Next, an operation of the fourth embodiment will be explained. When the token 100 rolls on the guide rail 406, the non-contact sensible rotor 130 receives a clockwise rotating force as shown in FIG. 8 as a result of the friction between the spindle 114 and the shaft hole 132. As a result, the non-contact sensible rotor 130 moves from a normal position NP in a stationary state to a position CP by rotating in a clockwise direction, while the slit 500 moves to a position 500C shown by the double dotted broken line.

When the non-contact sensible rotor 130 is located at the position CP, the counterclockwise rotating force by the gravity is larger than the clockwise rotating force by the friction, so that the non-contact sensible rotor 130 rotates in a counterclockwise direction to reach a double dotted broken line CC, while the slit 500 rotates to a position 500CC shown by a broken line.

When the non-contact sensible rotor 130 is located at the position CC, the clockwise rotating force by the friction between the spindle 114 and the shaft hole 132 is larger than the counterclockwise rotating force provided by gravity, so that the non-contact sensible rotor 130 rotates in the clockwise direction as described above. The non-contact sensible rotor 130 swings or oscillates generally between the positions CP and CC in a repetitive and predictable manner, while the token 100 rolls at a constant speed.

A light bundle from the projector 506 is securely received by the light receiver 512 at every passage of slit 500 because it is located at a position where the swinging positions 500CP and 50OCC of the slit 500 overlap with each other.
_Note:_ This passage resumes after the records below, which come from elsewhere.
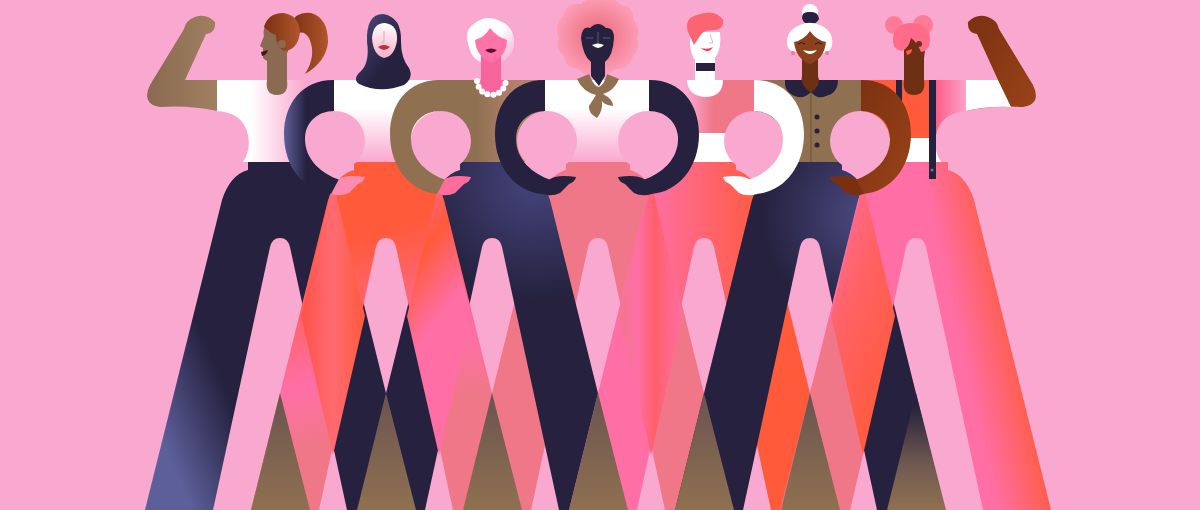
<!DOCTYPE html>
<html lang="en">
<head>
<meta charset="utf-8">
<title>Seven women standing together</title>
<style>
:root{--pink:#f9a8d0;--navy:#25213f;--indigo:#5d5f9a;--brown:#8f7050;--tan:#8a6a50;--red:#ff5a3a;--coral:#f07788;--hot:#ff6fa6;--rust:#7a3010;--skin-dark:#6e3015;--white:#fff}
html,body{margin:0;overflow:hidden;background:var(--pink)}
svg{display:block;width:1200px;height:510px}
.pink{fill:var(--pink)}.navy{fill:var(--navy)}.brown{fill:var(--brown)}.tan{fill:var(--tan)}
.red{fill:var(--red)}.coral{fill:var(--coral)}.hot{fill:var(--hot)}.rust{fill:var(--rust)}
.dark{fill:var(--skin-dark)}.white{fill:var(--white)}
.s-navy{stop-color:var(--navy)}.s-indigo{stop-color:var(--indigo)}.s-brown{stop-color:var(--brown)}
.s-red{stop-color:var(--red)}.s-coral{stop-color:var(--coral)}.s-hot{stop-color:var(--hot)}
.s-pink{stop-color:var(--pink)}.s-white{stop-color:var(--white)}.s-tan{stop-color:var(--tan)}
.s-rust{stop-color:var(--rust)}
</style>
</head>
<body>
<svg viewBox="0 0 1200 510" role="img" aria-label="Seven women side by side with linked arms, the outer two flexing a biceps">
<defs>
  <path id="trousers" d="M-32 162H32V170Q50 175 58 200L135 510H67L10 247Q8 238 0 238Q-8 238-10 247L-67 510H-135L-58 200Q-50 175-32 170Z"/>
  <polygon id="crossing" points="0,182 32,316 0,455 -32,316"/>
  <polygon id="shade" points="0,393 30,510 -29,510"/>
  <path id="arm" d="M1 80H0C-31 80-49 104-49 134C-49 168-28 192-1 194L7 180C-11 174-28 160-28 139C-28 122-15 111 1 111Z"/>
  <path id="hand" d="M-2 194L6 179Q14 174 32 177Q31 182 25 184L16 193Q8 197-2 194Z"/>
  <path id="flex" d="M217 80H185L206 34Q216 33 215 22Q206 13 195 17Q186 20 184 29L150 85Q141 104 160 107Q190 105 217 111Z"/>
  <path id="neck" d="M-10 40H10V80Q12 95 0 95Q-12 95-10 80Z"/>

  <linearGradient id="denim-left" gradientUnits="userSpaceOnUse" x1="-122" y1="430" x2="-50" y2="400"><stop class="s-indigo"/><stop offset="1" class="s-navy"/></linearGradient>
  <radialGradient id="denim-right" gradientUnits="userSpaceOnUse" cx="42" cy="180" r="120"><stop stop-color="#45457c"/><stop offset="1" class="s-navy"/></radialGradient>
  <radialGradient id="denim-low" gradientUnits="userSpaceOnUse" cx="56" cy="215" r="150"><stop stop-color="#4a4a80"/><stop offset=".7" class="s-navy"/></radialGradient>
  <linearGradient id="sunset" gradientUnits="userSpaceOnUse" x1="0" y1="180" x2="70" y2="400"><stop offset=".2" class="s-red"/><stop offset=".75" class="s-hot"/><stop offset="1" class="s-coral"/></linearGradient>
  <linearGradient id="blush-red" gradientUnits="userSpaceOnUse" x1="-55" y1="0" x2="60" y2="0"><stop class="s-hot"/><stop offset="1" class="s-red"/></linearGradient>
  <linearGradient id="rose" gradientUnits="userSpaceOnUse" x1="40" y1="330" x2="104" y2="316"><stop class="s-hot"/><stop offset="1" class="s-red"/></linearGradient>
  <linearGradient id="cross-flame"><stop stop-color="#ff5148"/><stop offset=".5" stop-color="#ff6b72"/><stop offset="1" class="s-red"/></linearGradient>
  <linearGradient id="cross-pink" x1="0" y1="0" x2=".3" y2="1"><stop class="s-hot"/><stop offset=".3" class="s-red"/><stop offset=".6" class="s-hot"/><stop offset="1" class="s-hot"/></linearGradient>
  <linearGradient id="cross-rose"><stop class="s-coral"/><stop offset=".3" class="s-hot"/><stop offset=".55" stop-color="#ff5f68"/><stop offset="1" class="s-hot"/></linearGradient>
  <linearGradient id="cross-orange" x1="0" y1="0" x2=".6" y2="1"><stop class="s-hot"/><stop offset=".45" stop-color="#ff6266"/><stop offset="1" class="s-red"/></linearGradient>
  <linearGradient id="shade-fill" x1="0" y1="0" x2="0" y2="1"><stop stop-color="#6a5450"/><stop offset="1" class="s-brown"/></linearGradient>
  <linearGradient id="shade-navy" x1="0" y1="0" x2="0" y2="1"><stop offset=".1" class="s-navy"/><stop offset=".6" stop-color="#6f5850"/><stop offset="1" class="s-brown"/></linearGradient>
  <linearGradient id="white-side"><stop offset=".3" class="s-white"/><stop offset=".75" class="s-pink"/></linearGradient>
  <linearGradient id="white-down" x1="0" y1="0" x2="0" y2="1"><stop offset=".35" class="s-white"/><stop offset="1" class="s-pink"/></linearGradient>
  <linearGradient id="tan-rose"><stop offset=".35" class="s-brown"/><stop offset=".7" stop-color="#b0806a"/></linearGradient>
  <linearGradient id="coral-fade"><stop class="s-pink"/><stop offset=".35" class="s-pink"/><stop offset=".6" class="s-coral"/></linearGradient>
  <linearGradient id="overall" gradientUnits="userSpaceOnUse" x1="890" y1="0" x2="968" y2="0"><stop class="s-red"/><stop offset=".5" class="s-red"/><stop offset=".58" stop-color="#ff5b86"/><stop offset="1" class="s-pink"/></linearGradient>
  <linearGradient id="sleeve-navy" x1="0" y1="0" x2="1" y2="0"><stop class="s-indigo"/><stop offset=".4" class="s-navy"/></linearGradient>
  <linearGradient id="arm-rust" x1="0" y1="1" x2="1" y2="0"><stop stop-color="#9a4318"/><stop offset="1" class="s-rust"/></linearGradient>
  <linearGradient id="skin-tan"><stop class="s-tan"/><stop offset="1" stop-color="#a08060"/></linearGradient>
  <linearGradient id="skin-fair" x1="0" y1="0" x2="0" y2="1"><stop class="s-white"/><stop offset="1" stop-color="#f7b0c8"/></linearGradient>
  <linearGradient id="auburn"><stop class="s-rust"/><stop offset="1" stop-color="#b0562c"/></linearGradient>
  <linearGradient id="hijab-fill" x1="0" y1="0" x2="1" y2="1"><stop stop-color="#4d4d80"/><stop offset=".6" class="s-navy"/></linearGradient>
  <radialGradient id="afro-fill"><stop offset=".3" class="s-coral"/><stop offset="1" stop-color="#fb9cb4"/></radialGradient>
  <linearGradient id="bob-fill" x1="0" y1="0" x2="1" y2="1"><stop offset=".5" class="s-white"/><stop offset="1" class="s-pink"/></linearGradient>
</defs>

<rect class="pink" width="1200" height="510"/>

<g id="trouser-row">
  <use href="#trousers" x="280" fill="url(#denim-left)"/>
  <use href="#trousers" x="598" class="coral"/>
  <use href="#trousers" x="492" fill="url(#denim-right)"/>
  <use href="#trousers" x="386" fill="url(#sunset)"/>
  <use href="#trousers" x="704" fill="url(#blush-red)"/>
  <use href="#trousers" x="810" fill="url(#denim-low)"/>
  <use href="#trousers" x="916" fill="url(#rose)"/>
  <polygon class="coral" points="831,316 863,455 850,510 780,510 810,393"/>
  <use href="#crossing" x="333" fill="url(#cross-flame)"/>
  <use href="#crossing" x="439" fill="url(#cross-pink)"/>
  <use href="#crossing" x="651" fill="url(#cross-rose)"/>
  <use href="#crossing" x="863" fill="url(#cross-orange)"/>
  <use href="#shade" x="280" fill="url(#shade-fill)"/>
  <use href="#shade" x="386" fill="url(#shade-fill)"/>
  <use href="#shade" x="492" fill="url(#shade-fill)"/>
  <use href="#shade" x="598" fill="url(#shade-fill)"/>
  <use href="#shade" x="704" fill="url(#shade-fill)"/>
  <use href="#shade" x="810" fill="url(#shade-fill)"/>
  <use href="#shade" x="916" fill="url(#shade-navy)"/>
</g>

<g id="shirt-row">
  <path fill="url(#white-side)" d="M216 80H334V162H243Q251 150 248 135Q243 112 216 111Z"/>
  <rect x="333" y="80" width="106" height="82" fill="url(#white-down)"/>
  <rect x="439" y="80" width="106" height="82" fill="url(#tan-rose)"/>
  <rect x="544" y="80" width="107" height="82" fill="url(#white-down)"/>
  <rect x="650" y="80" width="106" height="53" fill="url(#coral-fade)"/>
  <rect class="white" x="650" y="133" width="106" height="29"/>
  <rect class="brown" x="756" y="80" width="106" height="82"/>
  <path fill="url(#overall)" d="M862 80H968V111Q941 112 936 135Q933 150 941 162H862Z"/>
  <path class="white" d="M880 138H936Q934 151 941 162H880Z"/>
  <path d="M811 90V162" stroke="#6d523a" stroke-width="1"/>
  <g class="navy">
    <circle cx="817" cy="117" r="2.5"/><circle cx="817" cy="131" r="2.5"/><circle cx="817" cy="145" r="2.5"/>
    <rect x="929" y="80" width="7" height="99"/><rect x="896" y="80" width="6" height="30"/>
  </g>
  <circle cx="932" cy="170" r="1.5" fill="#77719a"/>
</g>

<g id="arm-openings" class="pink">
  <circle cx="335" cy="141" r="30"/><circle cx="441" cy="141" r="30"/><circle cx="547" cy="141" r="30"/>
  <circle cx="648" cy="141" r="30"/><circle cx="754" cy="141" r="30"/><circle cx="860" cy="141" r="30"/>
</g>

<g id="arms">
  <g transform="translate(333)"><use href="#arm" fill="url(#sleeve-navy)"/><use href="#hand" fill="#fb8bb0"/></g>
  <g transform="translate(439)"><use href="#arm" class="brown"/><use href="#hand" fill="#ff6d9c"/></g>
  <g transform="translate(544)" class="navy"><use href="#arm"/><use href="#hand"/></g>
  <g transform="translate(650) scale(-1 1)" class="navy"><use href="#arm"/><use href="#hand"/></g>
  <g transform="translate(755) scale(-1 1)" class="white"><use href="#arm"/><use href="#hand"/></g>
  <g transform="translate(862) scale(-1 1)"><use href="#arm" fill="url(#arm-rust)"/><use href="#hand" class="rust"/></g>
  <use href="#flex" fill="url(#skin-tan)"/>
  <g transform="translate(1183) scale(-1 1)">
    <use href="#flex" fill="url(#arm-rust)"/>
    <path class="white" d="M217 80H185L172 107Q194 106 217 111Z"/>
  </g>
</g>

<g id="woman-ponytail">
  <path fill="url(#auburn)" d="M291 24Q296 11 311 13Q328 18 328 42Q326 62 305 74Q317 55 309 38Q303 28 294 36Z"/>
  <use href="#neck" x="277" class="tan"/>
  <path class="tan" d="M268 20Q262 30 264 36L260 46L263 48L263 58Q270 65 281 61Q292 52 291 30Q282 16 268 20Z"/>
  <path fill="url(#auburn)" d="M264 27Q268 13 283 13Q299 15 300 32Q298 50 284 51Q276 47 276 35Q270 33 264 27Z"/>
  <circle class="tan" cx="282" cy="44" r="4"/>
  <path d="M261 52L268 50Q267 55 262 56Z" fill="#3b1a18"/>
</g>

<g id="woman-hijab">
  <path fill="url(#hijab-fill)" d="M367 42Q366 14 383 14Q402 17 401 42Q401 58 409 68Q414 78 404 85Q380 94 359 84Q352 79 361 71Q370 62 367 42Z"/>
  <path fill="url(#skin-fair)" d="M372 38Q373 23 385 23Q398 25 397 40Q395 56 384 58Q373 55 372 38Z"/>
  <path d="M384 31V42H381" fill="none" stroke="#f29bb8"/>
  <path d="M378 47Q384 43 390 47Q384 53 378 47Z" fill="#c8283c"/>
</g>

<g id="woman-pearls">
  <path fill="url(#bob-fill)" d="M468 43Q464 30 474 24Q486 14 500 21Q515 27 514 44Q513 57 501 62H480Q470 57 468 43Z"/>
  <path fill="#ff73a8" d="M480 80H502Q508 96 491 97Q475 96 480 80Z"/>
  <use href="#neck" x="491" fill="#f5649b"/>
  <path fill="#ff73a8" d="M475 40Q485 37 490 28Q497 37 507 40Q507 56 491 63Q476 56 475 40Z"/>
  <path d="M485 50Q491 47 497 50Q491 56 485 50Z" fill="#5a1238"/>
  <path d="M477 81Q479 94 491 95Q504 94 506 81" fill="none" stroke="#fff" stroke-width="6" stroke-linecap="round" stroke-dasharray="0 6"/>
</g>

<g id="woman-afro">
  <path fill="url(#afro-fill)" d="M563 16Q567 2 581 4Q590-5 602 0Q614-4 621 5Q634 6 633 19Q641 28 637 38Q641 49 633 56Q629 69 616 69Q606 77 597 73Q584 77 578 69Q565 68 564 56Q555 50 559 38Q554 24 563 16Z"/>
  <path class="navy" d="M581 38Q582 25 590 28Q598 20 606 28Q614 27 614 38Q613 56 605 62V76L599 86L591 76V62Q583 56 581 38Z"/>
  <path d="M598 32V44M586 38H593M603 38H610" stroke="#5a578a" fill="none"/>
  <path class="white" d="M592 45Q598 42 604 45Q598 51 592 45Z"/>
  <path class="brown" d="M577 79L589 74Q594 87 599 87Q604 85 607 74L619 79Q614 91 603 94Q613 99 613 106Q604 105 602 101Q603 111 597 118Q588 113 589 106L596 95Q583 92 577 79Z"/>
</g>

<g id="woman-choker">
  <path class="white" d="M687 80H723Q723 97 705 97Q688 96 687 80Z"/>
  <use href="#neck" x="705" class="white"/>
  <path class="white" d="M691 32H720Q722 52 713 60Q704 66 694 59Q688 48 691 32Z"/>
  <path fill="#fb6470" d="M688 32Q684 18 697 15Q715 8 723 20Q724 28 716 30Q703 29 700 36L694 45Z"/>
  <rect class="navy" x="696" y="63" width="19" height="8"/>
  <path d="M710 34L713 43H709" fill="none" stroke="#f7b2c8"/>
  <path d="M701 48Q708 50 713 47Q708 55 701 48Z" fill="#f03f52"/>
</g>

<g id="woman-topknot">
  <path class="navy" d="M785 80H838Q838 93 826 96Q817 100 811 92Q803 100 795 96Q784 92 785 80Z"/>
  <circle class="white" cx="810" cy="12" r="8"/>
  <path class="navy" d="M802 18Q802 11 810 12Q818 11 819 19Q816 25 810 24Q804 25 802 18Z"/>
  <path class="white" d="M787 45Q786 30 800 25Q811 20 822 26Q834 32 832 46Q829 55 820 52H799Q789 53 787 45Z"/>
  <path class="dark" d="M802 55H818V76Q822 84 811 93Q799 84 802 76Z"/>
  <path fill="#8a421e" d="M794 42Q804 40 810 31Q816 40 826 42Q824 59 810 64Q796 59 794 42Z"/>
  <path d="M798 44Q801 41 805 44M815 44Q819 41 822 44" fill="none" stroke="#3c160a"/>
  <path class="white" d="M803 50Q810 52 817 50Q810 58 803 50Z"/>
  <circle class="hot" cx="793" cy="53" r="2"/><circle class="hot" cx="827" cy="53" r="2"/>
</g>

<g id="woman-buns">
  <use href="#neck" x="914" class="dark"/>
  <path class="dark" d="M906 30L907 40L904 46L907 55Q914 65 924 58L927 36Z"/>
  <circle cx="894" cy="25" r="9" fill="#ff7a96"/><circle cx="923" cy="25" r="10" fill="#ff7a96"/>
  <path fill="#ff6b88" d="M893 42Q892 25 909 23Q929 23 930 38Q930 51 921 52Q917 42 911 38Q909 48 902 51Q894 50 893 42Z"/>
  <circle class="dark" cx="919" cy="44" r="3"/>
  <path class="red" d="M906 51L912 49Q912 54 907 55Z"/>
</g>
</svg>
</body>
</html>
When the light receiver 512 receives light, output therefrom is converted into a digital signal by the AD converting circuit 512, and then compared with a reference value in the comparing circuit 518. The comparing circuit 518 outputs a light reception signal H because the received light amount is larger than the reference value. Therefore, the micro processor 436 determines the number of light reception signals H from the comparing circuit 518 to identify the variations of the token 100. In other words, the kind of the token 100 is identified from the number of light reception signals based on the number of the slits 500.

In particular, when a laser beam from the projector 506 is used, the width of the light bundle can be made very small, so that it is possible to punch an increased number of slits 500 into a limited size area of the non-contact sensible rotor 130. This offers an advantage in that variations of tokens 100 can be increased because more characteristic parts 200 can be created.

Those skilled in the art will appreciate that various adaptations and modifications of the just-described preferred embodiment can be configured without departing from the scope and spirit of the invention. Therefore, it is to be understood that, within the scope of the amended claims, the invention may be practiced other than as specifically described herein.